He specifically credited senior leadership of the town and the BOE. “[They] all worked together to deliver the services we have come to expect… and things we have never done in the past at this scale. Their day jobs quickly became day and night jobs as they successfully led and managed the COVID response for the town.”

Importantly, Rutishauser continued, “To ease some of the financial burden on the taxpayers last year, we determined to cut or defer a significant amount of expense that resulted in a decrease of the mill rate last year of 3.77%…  We knew then that a number of the expenses deferred would be reinstated when times got better, and we would potentially be facing a mill rate increase roughly equivalent to last year’s decline. And the early rollups of the budget’s projected mill rate increase was more than 4% of last year… it looked like a large one-year increase over last year’s COVID lockdown budget. But the BOE and BOS sharpened their pencils and whittled their respective budgets.”

But that wasn’t the only factor resulting in Wilton’s projected budget health for next year. Rutishauser said, “Last year, we built up a large amount of reserves in the budget in case the worst happened.

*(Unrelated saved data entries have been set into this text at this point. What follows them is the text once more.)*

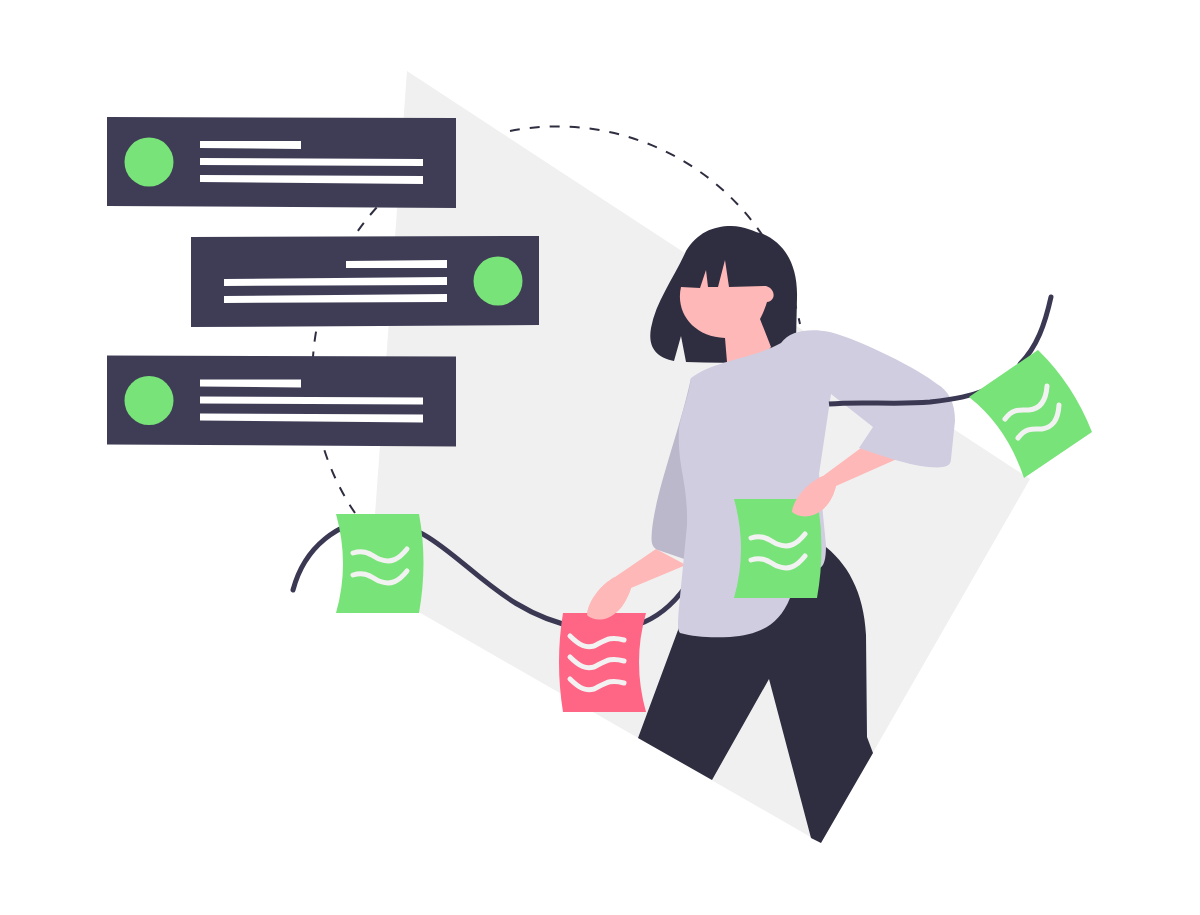
<!DOCTYPE html>
<html lang="en">
<head>
<meta charset="utf-8">
<title>Notes on a line</title>
<style>
:root {
  --paper: #ffffff;
  --backdrop: #f0f0f0;
  --ink: #3f3d56;
  --dark: #2f2e41;
  --green: #78e378;
  --red: #ff6584;
  --skin: #ffb8b8;
  --shirt: #d0cde1;
  --shade: #bab8ca;
  --mark: #f2f2f2;
}
html, body { margin: 0; background: var(--paper); overflow: hidden; }
svg { display: block; width: 1200px; height: 915px; }
.backdrop { fill: var(--backdrop); }
.orbit { fill: none; stroke: var(--dark); stroke-width: 2; stroke-dasharray: 10 10; }
.rope { fill: none; stroke: #3a3853; stroke-width: 5; stroke-linecap: round; }
.panel { fill: var(--ink); }
.bar { fill: var(--paper); }
.green { fill: var(--green); }
.red { fill: var(--red); }
.skin { fill: var(--skin); }
.shirt { fill: var(--shirt); }
.shade { fill: var(--shade); }
.dark { fill: var(--dark); }
.squiggle { fill: none; stroke: var(--mark); stroke-width: 5; stroke-linecap: round; stroke-linejoin: round; }
</style>
</head>
<body>
<svg viewBox="0 0 1200 915" role="img" aria-label="A woman pins notes along a line beside three message cards">
  <defs>
    <path id="wave" class="squiggle" d="M0 4C12 0 18 6 26 10C38 15 46 10 54 0"/>
    <path id="wave-down" class="squiggle" d="M0 0C10 10 16 12 24 10C36 4 40 0 54 4"/>
    <g id="note">
      <path class="green" d="M0 0H83Q92 48 83 99H0Q14 50 0 0Z"/>
      <use href="#wave" x="17" y="35"/>
      <use href="#wave" x="17" y="57"/>
    </g>
    <g id="message-left">
      <path class="panel" d="M107 117L456 118V208L107 206Z"/>
      <circle class="green" cx="149" cy="162" r="24.5"/>
      <path class="bar" d="M200 141H301V149L200 148ZM200 158L423 159V166L200 165ZM200 175L423 176V184L200 182Z"/>
    </g>
  </defs>

  <polygon class="backdrop" points="407,71 1030,479 821,843 370,584"/>

  <g id="orbit">
    <path class="orbit" d="M510 131A248 248 0 0 1 800 324"/>
    <path class="orbit" d="M355 513A248 248 0 0 1 378 206"/>
  </g>

  <g id="messages">
    <use href="#message-left"/>
    <g id="message-right">
      <path class="panel" d="M191 237L539 236V325L191 327Z"/>
      <circle class="green" cx="498" cy="281" r="24.5"/>
      <path class="bar" d="M346 261L447 260V268H346ZM224 279L447 277V285L224 286ZM224 296L447 294V302L224 303Z"/>
    </g>
    <use href="#message-left" y="238.5"/>
  </g>

  <path class="rope" d="M293 590C305 545 340 522 372 520C450 520 480 610 580 628C630 636 665 620 690 580"/>

  <g id="woman">
    <path class="dark" d="M681 622L638 738L712 780L769 679L811 838L821 843L873 753L867 737L866 635C864 592 847 562 822 544L760 600Z"/>

    <g id="head">
      <path class="dark" d="M686 251C697 233 713 226 731 226C745 226 754 232 763 234C784 243 798 264 797 298L796 341L760 362C735 363 710 363 686 362L681 336L674 361C654 357 648 345 651 328C656 301 674 278 686 251Z"/>
      <path class="skin" d="M681 287L700 288L706 270L708 287H718L725 260L729 287L766 286C776 289 776 301 767 302C765 308 763 314 760 319L771 347L760 362H727L725 338C694 337 675 313 681 287Z"/>
    </g>

    <path class="skin" d="M656 549L615 577C600 585 588 602 587 615C596 624 620 622 631 588L686 565Z"/>
    <path class="shade" d="M691 378C680 430 656 490 652 530C651 541 651 547 658 550L690 561L700 470Z"/>
    <path class="skin" d="M865 445L823 476C808 482 793 499 792 512C802 521 828 518 836 486L897 459Z"/>
    <path class="shirt" d="M691 378C712 361 755 358 781 343C790 331 808 328 830 332C861 340 920 370 937 384C949 391 955 403 955 421L951 459C951 468 941 468 928 467C904 464 883 456 859 448L873 427L831 394L819 474L826 545C826 563 823 567 818 569L790 598C779 626 758 635 730 637C710 638 695 637 680 633C677 630 678 620 679 607L687 525C688 480 677 468 679 428C682 410 688 400 691 378Z"/>
  </g>

  <path class="rope" style="stroke-linecap:butt" d="M829 404C860 401 895 405 930 402C957 399 970 396 986 390"/>
  <path class="rope" d="M1020 364C1037 347 1045 324 1051 297"/>

  <g id="notes">
    <use href="#note" x="336" y="514"/>
    <use href="#note" x="734" y="499"/>
    <g id="tilted-note">
      <path class="green" d="M969 397L1038 350Q1073 384 1092 432L1024 478Q1007 427 969 397Z"/>
      <path class="squiggle" d="M1005 419C1013 408 1021 410 1029 410C1040 409 1046 401 1047 386M1018 438C1026 427 1034 429 1042 429C1053 427 1058 420 1059 405"/>
    </g>
    <g id="red-note">
      <path class="red" d="M563 613H646Q632 662 646 712H563Q555 662 563 613Z"/>
      <use href="#wave-down" x="570" y="636"/>
      <use href="#wave-down" x="570" y="657"/>
      <use href="#wave-down" x="570" y="679"/>
    </g>
  </g>

  <g id="hands">
    <path class="skin" d="M615 577C600 585 588 602 587 615C596 624 620 622 631 588Z"/>
    <path class="skin" d="M823 476C808 482 793 499 792 512C802 521 828 518 836 486Z"/>
  </g>
</svg>
</body>
</html>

About $2.9 million in reserves, the highest in modern Wilton history. We hoped they wouldn’t all be needed, but kept them until we could be certain.”

That time has come for the BOE. With just a few months left in its fiscal year, the BOE now feels confident in its ability to anticipate costs associated with the pandemic, thus prompting them to release the funds back to the town.

“Of all the years that I’ve been on the BOF, I am most impressed by what the BOE and BOS and department heads have done this year in responding to the challenge of COVID and positioning the town for the future. You deserve our respect and gratitude,” Rutishauser concluded.

The budget and mill rate calculation are summarized on the chart below:

Source: Board of Finance FY2022 mill rate model

Having voted during the April 6 meeting to approve the major components of the budget as outlined in the chart above, the BOF is expected to vote to approve the new, lower mill rate at the next BOF meeting, tomorrow night, Tuesday, April 13, at 7 p.m. The meeting is open to the public. A link to the Zoom meeting can be found on the meeting agenda which will be posted on the town website.

Responding to the positive tone and consensus during the meeting as well as to some closing comments by Kelly-Lenz on the support she received from the town during the challenging pandemic times, First Selectwoman Vanderslice offered the following remark, “What a great way to end the meeting, to have the BOS, the BOE, the BOF and the town CFO all on the same page. That doesn’t happen in any other municipality!” she exclaimed, adding, “We are so fortunate for the collaborative boards we have.”

CORRECTION:  The article has been updated to clarify that a change in mill rate calculation was impacted by a reduction in the request for supplemental appropriation, rather than by money returned from the current year’s BOE budget.